Leave out the pictures and output the data verbatim.

### Records drawn from a dataset:
══════════════════════════════

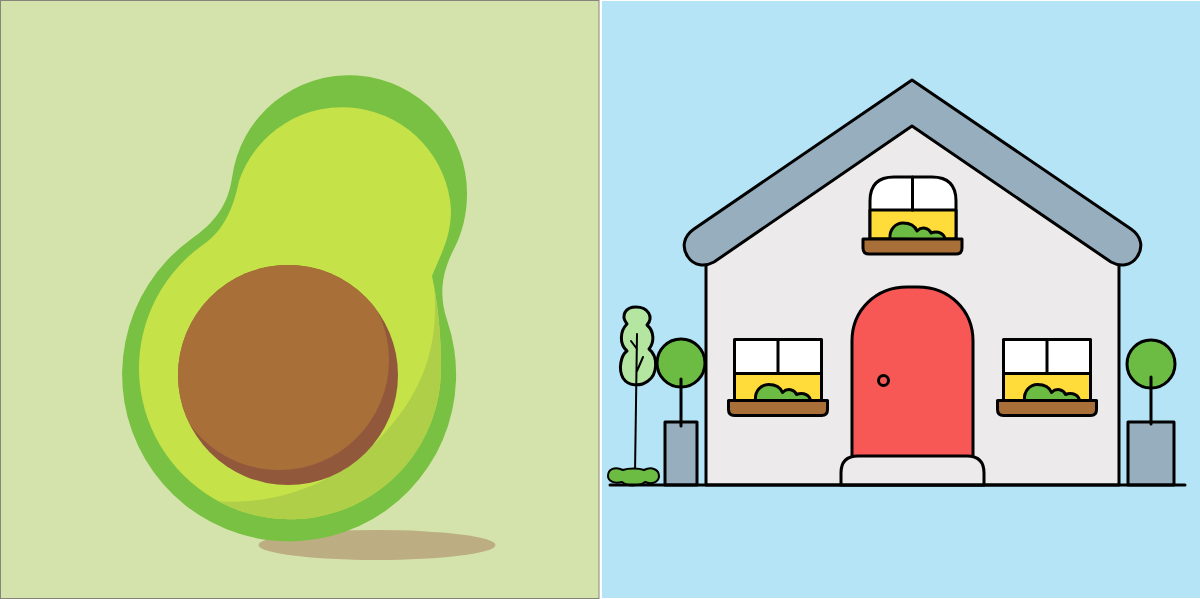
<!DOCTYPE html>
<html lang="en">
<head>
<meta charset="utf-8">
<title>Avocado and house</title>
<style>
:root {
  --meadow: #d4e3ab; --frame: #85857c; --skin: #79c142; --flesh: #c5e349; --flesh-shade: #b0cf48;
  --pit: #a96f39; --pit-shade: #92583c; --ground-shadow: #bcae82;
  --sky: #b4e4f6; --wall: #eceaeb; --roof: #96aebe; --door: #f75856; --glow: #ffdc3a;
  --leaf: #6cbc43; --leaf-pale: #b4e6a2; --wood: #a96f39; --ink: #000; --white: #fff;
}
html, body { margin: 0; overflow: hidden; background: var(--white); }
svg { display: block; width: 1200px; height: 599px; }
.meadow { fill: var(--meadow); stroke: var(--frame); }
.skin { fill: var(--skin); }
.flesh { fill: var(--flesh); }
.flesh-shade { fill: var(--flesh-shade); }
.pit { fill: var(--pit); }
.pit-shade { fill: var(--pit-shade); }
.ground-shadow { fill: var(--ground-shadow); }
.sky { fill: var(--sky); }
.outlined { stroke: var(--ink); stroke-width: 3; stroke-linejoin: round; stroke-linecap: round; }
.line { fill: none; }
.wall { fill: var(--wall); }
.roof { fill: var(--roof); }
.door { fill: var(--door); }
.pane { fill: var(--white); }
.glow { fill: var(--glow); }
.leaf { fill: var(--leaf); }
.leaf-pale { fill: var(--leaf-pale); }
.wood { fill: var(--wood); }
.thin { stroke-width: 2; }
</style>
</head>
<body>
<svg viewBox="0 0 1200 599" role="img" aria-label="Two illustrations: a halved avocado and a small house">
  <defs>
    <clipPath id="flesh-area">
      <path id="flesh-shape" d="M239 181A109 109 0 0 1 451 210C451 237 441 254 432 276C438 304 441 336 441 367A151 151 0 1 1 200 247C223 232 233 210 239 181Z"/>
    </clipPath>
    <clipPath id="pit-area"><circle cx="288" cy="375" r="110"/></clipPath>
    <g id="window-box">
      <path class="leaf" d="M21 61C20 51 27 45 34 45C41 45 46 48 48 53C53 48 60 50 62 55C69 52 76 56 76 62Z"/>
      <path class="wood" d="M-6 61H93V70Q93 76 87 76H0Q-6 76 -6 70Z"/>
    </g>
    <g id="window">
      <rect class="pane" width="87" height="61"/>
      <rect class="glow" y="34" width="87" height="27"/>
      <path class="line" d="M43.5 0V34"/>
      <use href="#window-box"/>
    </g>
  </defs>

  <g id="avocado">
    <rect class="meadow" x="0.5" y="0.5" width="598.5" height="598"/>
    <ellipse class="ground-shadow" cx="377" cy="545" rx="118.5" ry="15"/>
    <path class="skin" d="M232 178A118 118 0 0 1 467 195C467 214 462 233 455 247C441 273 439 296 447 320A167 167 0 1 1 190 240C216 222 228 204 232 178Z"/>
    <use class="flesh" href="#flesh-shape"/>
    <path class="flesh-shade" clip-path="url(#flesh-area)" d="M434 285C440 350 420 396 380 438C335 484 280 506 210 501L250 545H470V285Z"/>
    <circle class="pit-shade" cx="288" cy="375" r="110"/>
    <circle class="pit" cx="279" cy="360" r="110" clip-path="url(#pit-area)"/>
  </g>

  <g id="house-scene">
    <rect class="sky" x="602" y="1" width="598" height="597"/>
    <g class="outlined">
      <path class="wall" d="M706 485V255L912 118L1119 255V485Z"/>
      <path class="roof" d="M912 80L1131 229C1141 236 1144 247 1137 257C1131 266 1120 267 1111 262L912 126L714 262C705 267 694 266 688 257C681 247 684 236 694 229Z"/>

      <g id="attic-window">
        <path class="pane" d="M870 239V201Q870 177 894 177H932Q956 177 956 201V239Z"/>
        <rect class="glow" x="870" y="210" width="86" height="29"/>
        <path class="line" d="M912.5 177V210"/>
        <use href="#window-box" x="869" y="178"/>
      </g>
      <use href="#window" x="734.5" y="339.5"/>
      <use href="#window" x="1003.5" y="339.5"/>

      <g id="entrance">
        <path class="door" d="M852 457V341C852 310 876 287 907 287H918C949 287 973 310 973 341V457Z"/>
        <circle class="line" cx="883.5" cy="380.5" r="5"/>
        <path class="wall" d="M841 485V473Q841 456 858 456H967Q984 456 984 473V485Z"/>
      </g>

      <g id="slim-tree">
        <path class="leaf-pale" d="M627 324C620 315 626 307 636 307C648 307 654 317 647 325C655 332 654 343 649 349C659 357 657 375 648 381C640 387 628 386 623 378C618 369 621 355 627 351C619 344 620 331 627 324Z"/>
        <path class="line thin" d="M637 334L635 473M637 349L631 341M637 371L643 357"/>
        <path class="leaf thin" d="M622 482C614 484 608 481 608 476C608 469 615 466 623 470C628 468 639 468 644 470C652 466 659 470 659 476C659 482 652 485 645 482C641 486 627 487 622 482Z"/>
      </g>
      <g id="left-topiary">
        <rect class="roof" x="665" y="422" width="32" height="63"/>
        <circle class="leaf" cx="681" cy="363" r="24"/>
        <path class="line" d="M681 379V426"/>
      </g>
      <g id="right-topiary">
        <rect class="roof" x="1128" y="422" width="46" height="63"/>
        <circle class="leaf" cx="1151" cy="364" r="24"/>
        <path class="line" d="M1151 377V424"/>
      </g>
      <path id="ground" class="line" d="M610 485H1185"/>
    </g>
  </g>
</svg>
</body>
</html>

══════════════════════════════

### YOUR RESPONSE:
<!DOCTYPE html>
<html lang="en">
<head>
<meta charset="utf-8">
<title>Avocado and house</title>
<style>
:root {
  --meadow: #d4e3ab; --frame: #85857c; --skin: #79c142; --flesh: #c5e349; --flesh-shade: #b0cf48;
  --pit: #a96f39; --pit-shade: #92583c; --ground-shadow: #bcae82;
  --sky: #b4e4f6; --wall: #eceaeb; --roof: #96aebe; --door: #f75856; --glow: #ffdc3a;
  --leaf: #6cbc43; --leaf-pale: #b4e6a2; --wood: #a96f39; --ink: #000; --white: #fff;
}
html, body { margin: 0; overflow: hidden; background: var(--white); }
svg { display: block; width: 1200px; height: 599px; }
.meadow { fill: var(--meadow); stroke: var(--frame); }
.skin { fill: var(--skin); }
.flesh { fill: var(--flesh); }
.flesh-shade { fill: var(--flesh-shade); }
.pit { fill: var(--pit); }
.pit-shade { fill: var(--pit-shade); }
.ground-shadow { fill: var(--ground-shadow); }
.sky { fill: var(--sky); }
.outlined { stroke: var(--ink); stroke-width: 3; stroke-linejoin: round; stroke-linecap: round; }
.line { fill: none; }
.wall { fill: var(--wall); }
.roof { fill: var(--roof); }
.door { fill: var(--door); }
.pane { fill: var(--white); }
.glow { fill: var(--glow); }
.leaf { fill: var(--leaf); }
.leaf-pale { fill: var(--leaf-pale); }
.wood { fill: var(--wood); }
.thin { stroke-width: 2; }
</style>
</head>
<body>
<svg viewBox="0 0 1200 599" role="img" aria-label="Two illustrations: a halved avocado and a small house">
  <defs>
    <clipPath id="flesh-area">
      <path id="flesh-shape" d="M239 181A109 109 0 0 1 451 210C451 237 441 254 432 276C438 304 441 336 441 367A151 151 0 1 1 200 247C223 232 233 210 239 181Z"/>
    </clipPath>
    <clipPath id="pit-area"><circle cx="288" cy="375" r="110"/></clipPath>
    <g id="window-box">
      <path class="leaf" d="M21 61C20 51 27 45 34 45C41 45 46 48 48 53C53 48 60 50 62 55C69 52 76 56 76 62Z"/>
      <path class="wood" d="M-6 61H93V70Q93 76 87 76H0Q-6 76 -6 70Z"/>
    </g>
    <g id="window">
      <rect class="pane" width="87" height="61"/>
      <rect class="glow" y="34" width="87" height="27"/>
      <path class="line" d="M43.5 0V34"/>
      <use href="#window-box"/>
    </g>
  </defs>

  <g id="avocado">
    <rect class="meadow" x="0.5" y="0.5" width="598.5" height="598"/>
    <ellipse class="ground-shadow" cx="377" cy="545" rx="118.5" ry="15"/>
    <path class="skin" d="M232 178A118 118 0 0 1 467 195C467 214 462 233 455 247C441 273 439 296 447 320A167 167 0 1 1 190 240C216 222 228 204 232 178Z"/>
    <use class="flesh" href="#flesh-shape"/>
    <path class="flesh-shade" clip-path="url(#flesh-area)" d="M434 285C440 350 420 396 380 438C335 484 280 506 210 501L250 545H470V285Z"/>
    <circle class="pit-shade" cx="288" cy="375" r="110"/>
    <circle class="pit" cx="279" cy="360" r="110" clip-path="url(#pit-area)"/>
  </g>

  <g id="house-scene">
    <rect class="sky" x="602" y="1" width="598" height="597"/>
    <g class="outlined">
      <path class="wall" d="M706 485V255L912 118L1119 255V485Z"/>
      <path class="roof" d="M912 80L1131 229C1141 236 1144 247 1137 257C1131 266 1120 267 1111 262L912 126L714 262C705 267 694 266 688 257C681 247 684 236 694 229Z"/>

      <g id="attic-window">
        <path class="pane" d="M870 239V201Q870 177 894 177H932Q956 177 956 201V239Z"/>
        <rect class="glow" x="870" y="210" width="86" height="29"/>
        <path class="line" d="M912.5 177V210"/>
        <use href="#window-box" x="869" y="178"/>
      </g>
      <use href="#window" x="734.5" y="339.5"/>
      <use href="#window" x="1003.5" y="339.5"/>

      <g id="entrance">
        <path class="door" d="M852 457V341C852 310 876 287 907 287H918C949 287 973 310 973 341V457Z"/>
        <circle class="line" cx="883.5" cy="380.5" r="5"/>
        <path class="wall" d="M841 485V473Q841 456 858 456H967Q984 456 984 473V485Z"/>
      </g>

      <g id="slim-tree">
        <path class="leaf-pale" d="M627 324C620 315 626 307 636 307C648 307 654 317 647 325C655 332 654 343 649 349C659 357 657 375 648 381C640 387 628 386 623 378C618 369 621 355 627 351C619 344 620 331 627 324Z"/>
        <path class="line thin" d="M637 334L635 473M637 349L631 341M637 371L643 357"/>
        <path class="leaf thin" d="M622 482C614 484 608 481 608 476C608 469 615 466 623 470C628 468 639 468 644 470C652 466 659 470 659 476C659 482 652 485 645 482C641 486 627 487 622 482Z"/>
      </g>
      <g id="left-topiary">
        <rect class="roof" x="665" y="422" width="32" height="63"/>
        <circle class="leaf" cx="681" cy="363" r="24"/>
        <path class="line" d="M681 379V426"/>
      </g>
      <g id="right-topiary">
        <rect class="roof" x="1128" y="422" width="46" height="63"/>
        <circle class="leaf" cx="1151" cy="364" r="24"/>
        <path class="line" d="M1151 377V424"/>
      </g>
      <path id="ground" class="line" d="M610 485H1185"/>
    </g>
  </g>
</svg>
</body>
</html>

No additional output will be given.